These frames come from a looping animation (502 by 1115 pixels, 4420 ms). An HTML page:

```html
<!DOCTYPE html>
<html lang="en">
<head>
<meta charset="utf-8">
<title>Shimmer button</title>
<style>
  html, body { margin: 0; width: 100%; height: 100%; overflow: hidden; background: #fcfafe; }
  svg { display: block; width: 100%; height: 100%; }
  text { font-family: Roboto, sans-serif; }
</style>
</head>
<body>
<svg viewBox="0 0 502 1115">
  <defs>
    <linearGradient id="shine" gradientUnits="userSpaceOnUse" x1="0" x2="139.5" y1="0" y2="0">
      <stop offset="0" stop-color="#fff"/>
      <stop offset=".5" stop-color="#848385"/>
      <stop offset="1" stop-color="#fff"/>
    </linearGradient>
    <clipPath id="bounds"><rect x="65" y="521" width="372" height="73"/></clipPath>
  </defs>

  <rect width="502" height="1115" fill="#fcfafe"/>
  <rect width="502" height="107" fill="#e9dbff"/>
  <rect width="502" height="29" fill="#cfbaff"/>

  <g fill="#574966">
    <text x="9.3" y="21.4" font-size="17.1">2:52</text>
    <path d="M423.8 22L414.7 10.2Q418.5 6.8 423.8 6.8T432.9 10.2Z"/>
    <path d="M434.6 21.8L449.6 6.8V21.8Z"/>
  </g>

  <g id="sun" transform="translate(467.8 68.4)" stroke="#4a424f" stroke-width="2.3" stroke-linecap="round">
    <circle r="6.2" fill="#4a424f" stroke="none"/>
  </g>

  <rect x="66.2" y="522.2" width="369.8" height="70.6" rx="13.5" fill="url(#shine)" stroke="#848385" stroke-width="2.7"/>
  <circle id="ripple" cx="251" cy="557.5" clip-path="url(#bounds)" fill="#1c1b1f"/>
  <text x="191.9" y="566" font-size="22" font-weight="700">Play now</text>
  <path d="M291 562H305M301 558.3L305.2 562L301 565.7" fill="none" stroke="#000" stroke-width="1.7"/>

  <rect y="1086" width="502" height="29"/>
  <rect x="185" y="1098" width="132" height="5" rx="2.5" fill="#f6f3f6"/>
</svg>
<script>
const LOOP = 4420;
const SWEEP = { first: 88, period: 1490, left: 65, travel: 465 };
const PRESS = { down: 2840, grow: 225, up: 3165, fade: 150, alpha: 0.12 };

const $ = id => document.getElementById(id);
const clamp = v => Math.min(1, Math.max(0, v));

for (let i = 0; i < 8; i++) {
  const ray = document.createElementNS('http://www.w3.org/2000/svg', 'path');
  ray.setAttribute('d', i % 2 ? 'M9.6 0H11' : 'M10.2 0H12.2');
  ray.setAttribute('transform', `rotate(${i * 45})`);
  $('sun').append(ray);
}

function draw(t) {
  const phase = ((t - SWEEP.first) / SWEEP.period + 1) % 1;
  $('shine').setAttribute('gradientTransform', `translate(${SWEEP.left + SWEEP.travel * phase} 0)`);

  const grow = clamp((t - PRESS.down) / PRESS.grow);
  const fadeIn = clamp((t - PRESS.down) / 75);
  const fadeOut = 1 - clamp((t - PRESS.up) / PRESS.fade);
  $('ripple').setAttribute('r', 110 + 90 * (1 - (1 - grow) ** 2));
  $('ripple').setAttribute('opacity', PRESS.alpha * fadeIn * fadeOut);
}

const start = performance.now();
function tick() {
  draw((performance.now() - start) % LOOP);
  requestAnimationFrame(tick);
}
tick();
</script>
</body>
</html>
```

######

For every line above that includes the string "clamp", copy the line.

const clamp = v => Math.min(1, Math.max(0, v));
  const grow = clamp((t - PRESS.down) / PRESS.grow);
  const fadeIn = clamp((t - PRESS.down) / 75);
  const fadeOut = 1 - clamp((t - PRESS.up) / PRESS.fade);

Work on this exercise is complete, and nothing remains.